Absurdly Driven looks at the world of business with a skeptical eye and a firmly rooted tongue in cheek.
The most humorous aspect of modern life is that it claims to have made our lives easier, yet somehow our lives don't seem easier at all.
Suddenly, we worry about being spied on, phished and hacked.
It seems the dangers are coming from all parts of the globe.
Sometimes, though, a company will consider how technology can truly help its customers.
This may be one of those times and it's courtesy of those wily, twisted innovators at Burger King.
They sat down one day and considered when customers might most crave a big, juicy Whopper.
When they're sitting in interminable traffic, of course.
So Burger King created a special service by which you order your food via the King's app -- yes, there are voice commands -- and bike riders bring it right to your car.
It seems so simple, doesn't it?
The pilot program in Mexico City was a success.
Burger King says that, at the worst moments, residents sit in traffic for up to 5 hours a day.
You might wonder, though, how Burger King knew where the worst traffic spots might be.
Well, the company used real-time data to assess where the most traffic-related hunger pangs might be experienced.
Then, it alerted local restaurants and coordinated with them to ensure the quickest deliveries.
Burger King even used Waze to advertise the service, as well as billboards strategically placed to warn drivers about how long delays might be.
Adweek reports that, in the first week of the month-long trial, Burger King experienced a 63 percent increase in orders and a 44-fold download of its app.

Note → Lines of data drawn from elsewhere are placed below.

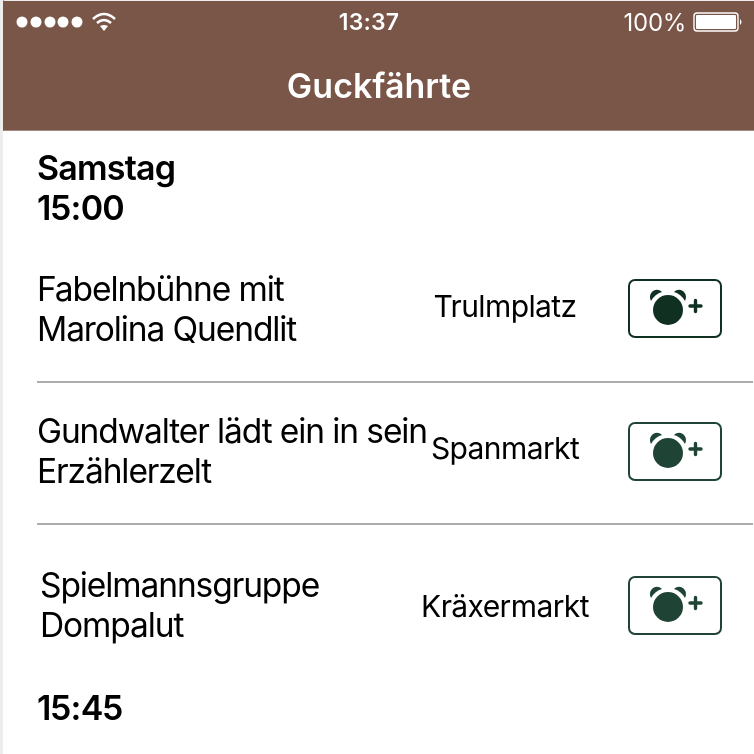
<!DOCTYPE html>
<html lang="de">
<head>
<meta charset="utf-8">
<title>Guckfährte</title>
<style>
:root {
  --bar: #7a5648;
  --paper: #ffffff;
  --edge: #ededed;
  --ink: #000000;
  --rule: #adadad;
  --green: #1f4435;
  --green-deep: #103122;
}
* { box-sizing: border-box; margin: 0; padding: 0; }
html, body { width: 754px; height: 754px; overflow: hidden; }
body { background: var(--paper); color: var(--ink); font-family: Inter, "Liberation Sans", sans-serif; }
.app { width: 754px; height: 754px; overflow: hidden; border-left: 3px solid var(--edge); }
.top { height: 131px; padding-top: 1px; background: var(--bar); color: var(--paper); border-top: 1px solid var(--edge); border-left: 1px solid var(--bar); border-bottom: 1px solid #a28a80; }
.status { display: grid; grid-template-columns: 1fr auto 1fr; align-items: center; height: 40px; padding: 0 11px 0 11px; font-size: 24px; }
.signal { display: flex; align-items: center; }
.clock { font-weight: 600; font-size: 23px; letter-spacing: 0.2px; margin-right: 20px; }
.status .clock { margin: 0; position: relative; left: -10px; }
.power { display: flex; justify-content: flex-end; align-items: center; gap: 7px; letter-spacing: -0.3px; }
.title { height: 88px; line-height: 88px; font-size: 34px; font-weight: 600; text-align: center; }
.programme { padding-left: 34px; }
.slot { font-size: 34px; line-height: 40px; font-weight: 600; letter-spacing: -0.8px; }
.slot.first { height: 105px; padding-top: 17px; }
.slot.next { padding-top: 3px; }
.event { display: grid; grid-template-columns: 381px 174px 94px; column-gap: 0; align-items: center; width: 716px; height: 147px; border-bottom: 2px solid var(--rule); }
.event.second { height: 142px; padding-bottom: 4px; }
.event.third { height: 160px; border-bottom: 0; }
.name { font-size: 33.5px; line-height: 40px; font-weight: 400; letter-spacing: -1.1px; white-space: nowrap; }
.third .name { padding-left: 3px; }
.place { font-size: 30px; line-height: 40px; letter-spacing: -0.6px; text-align: center; white-space: nowrap; position: relative; top: -3px; }
.third .place { top: 1px; }
.remind { display: block; width: 94px; height: 59px; margin-left: 36px; color: var(--green); }
.event.deep .remind { color: var(--green-deep); }
svg { display: block; }
</style>
</head>
<body>
<svg width="0" height="0" style="position:absolute" aria-hidden="true">
  <defs>
    <g id="alarm-add">
      <rect x="1" y="1" width="92" height="57" rx="6" fill="none" stroke="currentColor" stroke-width="2"/>
      <circle cx="40" cy="31" r="15" fill="currentColor"/>
      <path id="alarm-bell" d="M23 22C19 14 28 7 34 13Q27 15 23 22Z" fill="currentColor"/>
      <use href="#alarm-bell" transform="translate(80 0) scale(-1 1)"/>
      <path d="M62 27H73M67.5 21.5V32.5" fill="none" stroke="currentColor" stroke-width="3.4" stroke-linecap="round"/>
    </g>
  </defs>
</svg>
<div class="app">
  <header class="top">
    <div class="status">
      <div class="signal">
        <svg width="104" height="24" viewBox="0 0 104 24" role="img" aria-label="Empfang und WLAN">
          <g fill="#fff">
            <circle cx="7" cy="12" r="5.5"/><circle cx="21" cy="12" r="5.5"/><circle cx="35" cy="12" r="5.5"/><circle cx="48" cy="12" r="5.5"/><circle cx="62" cy="12" r="5.5"/>
            <path d="M85 16Q89 14 93 16L89 21Z"/>
          </g>
          <g fill="none" stroke="#fff" stroke-width="2.6">
            <path d="M78 9Q89 -1 100 9"/><path d="M82 13Q89 7 96 13"/>
          </g>
        </svg>
      </div>
      <div class="clock">13:37</div>
      <div class="power">
        <span>100%</span>
        <svg width="50" height="20" viewBox="0 0 50 20" role="img" aria-label="Akku voll">
          <rect x="1" y="1" width="44" height="18" rx="3" fill="none" stroke="#fff" stroke-width="1.4"/>
          <rect x="3" y="3" width="40" height="14" rx="1" fill="#fff"/>
          <path d="M47 7Q50 10 47 13Z" fill="#fff"/>
        </svg>
      </div>
    </div>
    <h1 class="title">Guckfährte</h1>
  </header>
  <main class="programme">
    <h2 class="slot first">Samstag<br>15:00</h2>
    <article class="event deep">
      <h3 class="name">Fabelnbühne mit<br>Marolina Quendlit</h3>
      <p class="place">Trulmplatz</p>
      <a class="remind" href="#" aria-label="Erinnerung hinzufügen"><svg width="94" height="59"><use href="#alarm-add"/></svg></a>
    </article>
    <article class="event second">
      <h3 class="name">Gundwalter lädt ein in sein<br>Erzählerzelt</h3>
      <p class="place">Spanmarkt</p>
      <a class="remind" href="#" aria-label="Erinnerung hinzufügen"><svg width="94" height="59"><use href="#alarm-add"/></svg></a>
    </article>
    <article class="event third">
      <h3 class="name">Spielmannsgruppe<br>Dompalut</h3>
      <p class="place">Kräxermarkt</p>
      <a class="remind" href="#" aria-label="Erinnerung hinzufügen"><svg width="94" height="59"><use href="#alarm-add"/></svg></a>
    </article>
    <h2 class="slot next">15:45</h2>
  </main>
</div>
</body>
</html>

I'd be remiss not to mention that eating fast food when you're sedentary for hours may not be the healthiest way to go about life.
But as an intelligent use of technology, this at least shows an understanding of customer needs and a proactive attitude that customers will surely appreciate.

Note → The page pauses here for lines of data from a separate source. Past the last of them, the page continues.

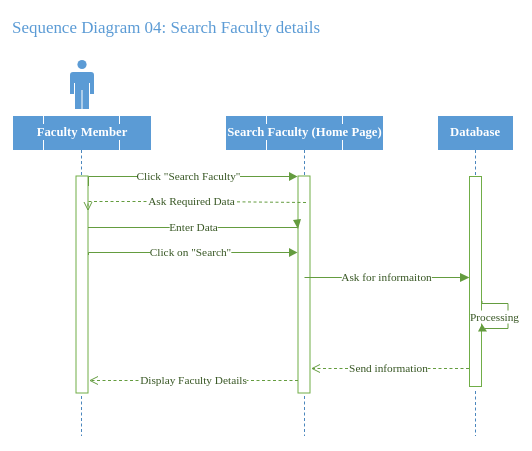
<!DOCTYPE html>
<html lang="en">
<head>
<meta charset="utf-8">
<title>Sequence Diagram 04: Search Faculty details</title>
<style>
:root {
  --paper: #ffffff;
  --blue: #5b9bd5;
  --lifeline: #4a86bd;
  --green: #649c3f;
  --bar-edge: #70ad47;
  --label: #375623;
}
*, *::before { box-sizing: border-box; margin: 0; padding: 0; }
html, body { width: 532px; height: 451px; overflow: hidden; background: var(--paper); }
.diagram {
  position: relative;
  width: 532px;
  height: 451px;
  overflow: hidden;
  font-family: "Liberation Serif", "Times New Roman", serif;
}
h1 {
  position: absolute;
  left: 12px;
  top: 17px;
  font-size: 16.95px;
  line-height: 21px;
  font-weight: 400;
  color: var(--blue);
  white-space: nowrap;
}
.connectors { position: absolute; left: 0; top: 0; }
.lifelines { stroke: var(--lifeline); stroke-dasharray: 3 2.5; }
.actor { fill: var(--blue); }
.bars rect { fill: var(--paper); stroke: var(--bar-edge); }
.messages { fill: none; stroke: var(--green); }
.replies { stroke-dasharray: 3 2.5; }
.heads { fill: var(--green); stroke: none; }
.participant {
  position: absolute;
  top: 116px;
  height: 34px;
  display: flex;
  align-items: center;
  justify-content: center;
  background: var(--blue);
  color: var(--paper);
  font-size: 12.7px;
  font-weight: 700;
  line-height: 16px;
  white-space: nowrap;
}
.participant span { position: relative; top: -1px; background: var(--blue); }
.framed::before {
  content: "";
  position: absolute;
  top: 0;
  bottom: 0;
  left: var(--inset);
  width: 77px;
  border: solid var(--paper);
  border-width: 0 1px;
}
.member { left: 13px; width: 138px; --inset: 30px; }
.page { left: 226px; width: 157px; --inset: 40px; }
.database { left: 438px; width: 75px; }
.database span { left: -0.5px; }
.message {
  position: absolute;
  left: var(--x);
  top: var(--y);
  transform: translate(-50%, -50%);
  background: var(--paper);
  color: var(--label);
  font-size: 11.3px;
  line-height: 13px;
  white-space: nowrap;
}
</style>
</head>
<body>
<main class="diagram">
  <h1>Sequence Diagram 04: Search Faculty details</h1>

  <svg class="connectors" width="532" height="451" viewBox="0 0 532 451" aria-hidden="true">
    <g class="actor">
      <circle cx="82" cy="64.5" r="4.6"/>
      <path d="M73 72H91Q94 72 94 75V94H90V83H89V109H82.5V90H81.5V109H75V83H74V94H70V75Q70 72 73 72Z"/>
    </g>
    <g class="lifelines">
      <path d="M81.5 150V176M304.5 150V176M475.5 150V176"/>
      <path d="M81.5 396V436M304.5 396V436M475.5 391V436"/>
    </g>
    <g class="bars">
      <rect x="76" y="176" width="12" height="217"/>
      <rect x="298" y="176" width="12" height="217"/>
      <rect x="469.5" y="176.5" width="12" height="210"/>
    </g>
    <g class="messages">
      <path d="M88.5 186V176.5H290"/>
      <path d="M88 227.5H297.5V220"/>
      <path d="M88.5 255V252.5H290"/>
      <path d="M304.5 277.5H462"/>
      <path d="M482 301V303.5H508V328.5H485"/>
      <g class="replies">
        <path d="M306 202.5L200 201.5H88V207"/>
        <path d="M469 368.5H313"/>
        <path d="M298 380.5H91"/>
      </g>
      <path d="M84 202L88 210L92 202"/>
      <path d="M320 364.5L312 368.5L320 372.5"/>
      <path d="M98 376.5L90 380.5L98 384.5"/>
    </g>
    <g class="heads">
      <polygon points="289,172 297.5,176.5 289,181"/>
      <polygon points="293,220 301,219 298,229"/>
      <polygon points="289,248 297.5,252.5 289,257"/>
      <polygon points="460,273 469.5,277.5 460,282"/>
      <polygon points="482,324 478,331.5 487,331.5"/>
    </g>
  </svg>

  <div class="participant framed member"><span>Faculty Member</span></div>
  <div class="participant framed page"><span>Search Faculty (Home Page)</span></div>
  <div class="participant database"><span>Database</span></div>

  <p class="message" style="--x:188.5px;--y:176px">Click "Search Faculty"</p>
  <p class="message" style="--x:191.5px;--y:201px">Ask Required Data</p>
  <p class="message" style="--x:193.5px;--y:227px">Enter Data</p>
  <p class="message" style="--x:190.5px;--y:252px">Click on "Search"</p>
  <p class="message" style="--x:386.5px;--y:277px">Ask for informaiton</p>
  <p class="message" style="--x:494.5px;--y:317px">Processing</p>
  <p class="message" style="--x:388.5px;--y:368px">Send information</p>
  <p class="message" style="--x:193.5px;--y:380px">Display Faculty Details</p>
</main>
</body>
</html>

Technology has made great incursions into the fast food world.
For example, McDonald's is rapidly expanding its touchscreen ordering systems. Its recent purchase of tech personalization company Dynamic Yield also suggests the burger chain wants to make technology the very basis for its future service.
Can we look forward, one day, to being stuck in traffic and watching Burger King and McDonald's bikers racing each other in traffic to see who can deliver burgers to drivers first?

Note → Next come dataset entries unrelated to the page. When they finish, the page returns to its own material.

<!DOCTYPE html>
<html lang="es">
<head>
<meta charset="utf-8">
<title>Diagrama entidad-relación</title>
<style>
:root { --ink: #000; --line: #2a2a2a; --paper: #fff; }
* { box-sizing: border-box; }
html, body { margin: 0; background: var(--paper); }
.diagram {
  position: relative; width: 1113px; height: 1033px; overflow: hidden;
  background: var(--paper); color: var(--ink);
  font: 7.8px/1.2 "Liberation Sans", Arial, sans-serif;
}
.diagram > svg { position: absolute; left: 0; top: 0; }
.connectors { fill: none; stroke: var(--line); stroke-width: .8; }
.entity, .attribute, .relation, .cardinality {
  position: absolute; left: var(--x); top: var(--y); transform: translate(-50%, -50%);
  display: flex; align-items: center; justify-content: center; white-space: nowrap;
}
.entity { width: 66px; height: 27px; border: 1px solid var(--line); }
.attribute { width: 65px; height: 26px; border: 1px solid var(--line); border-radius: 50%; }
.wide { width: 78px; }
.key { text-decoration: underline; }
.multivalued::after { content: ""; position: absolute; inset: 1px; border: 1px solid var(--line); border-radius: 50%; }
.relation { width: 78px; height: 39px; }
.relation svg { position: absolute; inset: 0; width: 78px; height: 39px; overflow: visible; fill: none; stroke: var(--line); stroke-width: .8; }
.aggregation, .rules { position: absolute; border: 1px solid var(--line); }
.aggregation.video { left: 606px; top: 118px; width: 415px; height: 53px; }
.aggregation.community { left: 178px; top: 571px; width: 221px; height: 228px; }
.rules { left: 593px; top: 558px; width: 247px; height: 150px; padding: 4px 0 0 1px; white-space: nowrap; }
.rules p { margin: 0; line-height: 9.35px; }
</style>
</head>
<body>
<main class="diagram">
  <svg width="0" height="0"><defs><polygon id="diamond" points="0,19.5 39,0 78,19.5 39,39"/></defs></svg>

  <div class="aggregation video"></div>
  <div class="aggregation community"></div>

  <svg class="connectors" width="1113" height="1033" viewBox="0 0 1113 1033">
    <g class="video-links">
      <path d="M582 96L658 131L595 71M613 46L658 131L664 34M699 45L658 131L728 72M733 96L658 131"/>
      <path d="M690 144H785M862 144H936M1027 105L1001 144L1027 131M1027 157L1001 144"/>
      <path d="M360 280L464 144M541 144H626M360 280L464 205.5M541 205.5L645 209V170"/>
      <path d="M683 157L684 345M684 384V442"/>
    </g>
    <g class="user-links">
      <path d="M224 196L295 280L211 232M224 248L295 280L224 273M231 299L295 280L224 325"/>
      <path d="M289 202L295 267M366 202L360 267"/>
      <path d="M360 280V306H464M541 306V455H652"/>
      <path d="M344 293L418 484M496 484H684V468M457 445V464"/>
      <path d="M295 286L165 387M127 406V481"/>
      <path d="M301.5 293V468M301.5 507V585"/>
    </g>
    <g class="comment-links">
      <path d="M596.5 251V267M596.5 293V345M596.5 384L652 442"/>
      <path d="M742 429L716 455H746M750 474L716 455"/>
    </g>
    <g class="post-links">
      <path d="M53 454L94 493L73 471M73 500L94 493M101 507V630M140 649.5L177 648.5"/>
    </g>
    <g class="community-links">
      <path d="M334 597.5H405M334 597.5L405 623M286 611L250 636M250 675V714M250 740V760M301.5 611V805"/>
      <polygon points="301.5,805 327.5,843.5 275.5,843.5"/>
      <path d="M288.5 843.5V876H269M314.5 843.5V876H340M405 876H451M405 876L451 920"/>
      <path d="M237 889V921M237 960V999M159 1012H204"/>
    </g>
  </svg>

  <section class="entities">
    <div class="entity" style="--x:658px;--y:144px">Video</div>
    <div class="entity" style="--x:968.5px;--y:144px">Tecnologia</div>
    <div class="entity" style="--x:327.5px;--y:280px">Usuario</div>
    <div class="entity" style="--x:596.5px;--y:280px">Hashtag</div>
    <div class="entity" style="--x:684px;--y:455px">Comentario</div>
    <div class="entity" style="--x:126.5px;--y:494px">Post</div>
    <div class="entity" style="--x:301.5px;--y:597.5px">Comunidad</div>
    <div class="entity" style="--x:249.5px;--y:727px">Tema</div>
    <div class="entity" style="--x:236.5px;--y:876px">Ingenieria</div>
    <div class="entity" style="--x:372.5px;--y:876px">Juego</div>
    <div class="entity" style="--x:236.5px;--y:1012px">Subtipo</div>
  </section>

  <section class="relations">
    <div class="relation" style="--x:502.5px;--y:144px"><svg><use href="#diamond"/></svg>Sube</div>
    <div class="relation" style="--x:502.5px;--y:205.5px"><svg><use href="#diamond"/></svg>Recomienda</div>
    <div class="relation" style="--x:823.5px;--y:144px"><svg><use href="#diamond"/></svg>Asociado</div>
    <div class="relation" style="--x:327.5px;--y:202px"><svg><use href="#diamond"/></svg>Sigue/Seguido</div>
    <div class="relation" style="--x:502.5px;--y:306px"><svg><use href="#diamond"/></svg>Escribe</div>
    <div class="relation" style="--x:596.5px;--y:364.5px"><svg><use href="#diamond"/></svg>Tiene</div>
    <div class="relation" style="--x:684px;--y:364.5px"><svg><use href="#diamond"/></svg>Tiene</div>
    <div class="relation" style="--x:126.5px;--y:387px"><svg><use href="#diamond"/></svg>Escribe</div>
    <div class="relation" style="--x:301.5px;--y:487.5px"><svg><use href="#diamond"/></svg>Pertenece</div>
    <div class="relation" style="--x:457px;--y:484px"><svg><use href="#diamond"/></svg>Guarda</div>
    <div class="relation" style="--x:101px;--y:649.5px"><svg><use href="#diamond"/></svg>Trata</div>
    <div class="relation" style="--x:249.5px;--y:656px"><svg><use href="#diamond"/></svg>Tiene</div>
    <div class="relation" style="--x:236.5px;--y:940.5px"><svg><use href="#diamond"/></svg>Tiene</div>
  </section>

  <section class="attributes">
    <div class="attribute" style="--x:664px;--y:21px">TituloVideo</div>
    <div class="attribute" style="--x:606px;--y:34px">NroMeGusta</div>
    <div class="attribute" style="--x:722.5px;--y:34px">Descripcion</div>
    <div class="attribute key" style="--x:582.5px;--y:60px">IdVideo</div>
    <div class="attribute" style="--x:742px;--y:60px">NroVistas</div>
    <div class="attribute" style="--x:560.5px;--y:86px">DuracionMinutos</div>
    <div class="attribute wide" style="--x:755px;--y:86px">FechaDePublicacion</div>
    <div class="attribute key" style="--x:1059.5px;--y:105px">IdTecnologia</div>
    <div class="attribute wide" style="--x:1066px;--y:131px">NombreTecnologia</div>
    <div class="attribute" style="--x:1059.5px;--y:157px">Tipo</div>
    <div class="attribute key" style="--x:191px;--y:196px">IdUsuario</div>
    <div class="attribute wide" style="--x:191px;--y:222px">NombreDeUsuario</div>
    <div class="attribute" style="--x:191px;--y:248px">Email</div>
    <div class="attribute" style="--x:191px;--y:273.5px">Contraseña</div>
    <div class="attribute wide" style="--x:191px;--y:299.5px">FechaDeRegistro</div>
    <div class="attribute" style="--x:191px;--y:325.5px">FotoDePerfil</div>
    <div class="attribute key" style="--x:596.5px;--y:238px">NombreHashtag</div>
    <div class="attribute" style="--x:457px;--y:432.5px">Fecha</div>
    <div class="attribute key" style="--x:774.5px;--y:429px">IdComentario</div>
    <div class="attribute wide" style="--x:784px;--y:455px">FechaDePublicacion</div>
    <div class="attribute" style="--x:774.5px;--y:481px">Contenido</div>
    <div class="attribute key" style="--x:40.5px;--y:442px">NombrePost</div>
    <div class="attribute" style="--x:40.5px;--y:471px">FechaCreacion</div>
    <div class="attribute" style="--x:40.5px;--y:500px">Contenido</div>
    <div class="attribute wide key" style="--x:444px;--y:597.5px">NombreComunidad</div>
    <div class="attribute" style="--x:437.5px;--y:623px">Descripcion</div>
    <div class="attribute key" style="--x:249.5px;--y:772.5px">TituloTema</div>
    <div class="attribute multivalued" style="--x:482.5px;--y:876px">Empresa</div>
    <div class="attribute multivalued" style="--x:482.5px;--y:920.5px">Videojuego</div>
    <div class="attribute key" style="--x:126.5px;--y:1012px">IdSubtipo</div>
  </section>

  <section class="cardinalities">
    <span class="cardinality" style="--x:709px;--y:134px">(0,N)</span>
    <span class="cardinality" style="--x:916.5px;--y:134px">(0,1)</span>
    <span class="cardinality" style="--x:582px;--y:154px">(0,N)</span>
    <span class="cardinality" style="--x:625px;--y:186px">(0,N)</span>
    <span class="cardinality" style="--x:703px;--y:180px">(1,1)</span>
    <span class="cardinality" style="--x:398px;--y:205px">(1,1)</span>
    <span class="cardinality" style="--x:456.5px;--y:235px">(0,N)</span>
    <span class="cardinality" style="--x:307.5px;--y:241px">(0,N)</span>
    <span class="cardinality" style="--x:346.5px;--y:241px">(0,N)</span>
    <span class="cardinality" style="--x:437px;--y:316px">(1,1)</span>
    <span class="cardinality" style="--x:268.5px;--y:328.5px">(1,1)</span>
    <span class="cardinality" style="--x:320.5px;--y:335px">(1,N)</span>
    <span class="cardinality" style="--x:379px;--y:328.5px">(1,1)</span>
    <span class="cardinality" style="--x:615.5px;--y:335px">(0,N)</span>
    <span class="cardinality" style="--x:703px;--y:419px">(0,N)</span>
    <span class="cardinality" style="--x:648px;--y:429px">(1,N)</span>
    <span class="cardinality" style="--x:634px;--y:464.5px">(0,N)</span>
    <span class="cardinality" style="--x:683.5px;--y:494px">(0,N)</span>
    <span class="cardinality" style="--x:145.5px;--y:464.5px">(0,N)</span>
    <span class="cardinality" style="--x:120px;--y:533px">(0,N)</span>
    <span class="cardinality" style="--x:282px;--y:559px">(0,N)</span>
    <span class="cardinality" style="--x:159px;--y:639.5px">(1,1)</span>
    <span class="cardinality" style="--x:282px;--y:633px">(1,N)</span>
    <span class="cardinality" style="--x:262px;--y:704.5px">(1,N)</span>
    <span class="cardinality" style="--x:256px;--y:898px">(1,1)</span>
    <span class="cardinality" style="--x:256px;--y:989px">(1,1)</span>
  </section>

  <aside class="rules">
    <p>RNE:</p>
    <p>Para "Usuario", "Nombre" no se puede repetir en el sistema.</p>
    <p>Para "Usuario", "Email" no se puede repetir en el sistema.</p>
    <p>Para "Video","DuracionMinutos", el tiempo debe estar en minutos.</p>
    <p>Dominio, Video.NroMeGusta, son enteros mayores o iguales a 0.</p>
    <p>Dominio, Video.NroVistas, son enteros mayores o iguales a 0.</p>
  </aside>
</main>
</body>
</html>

I imagine you'll be able to watch the race on your Waze app and see who's really the quickest.
Modern life. It's a just a video game, really.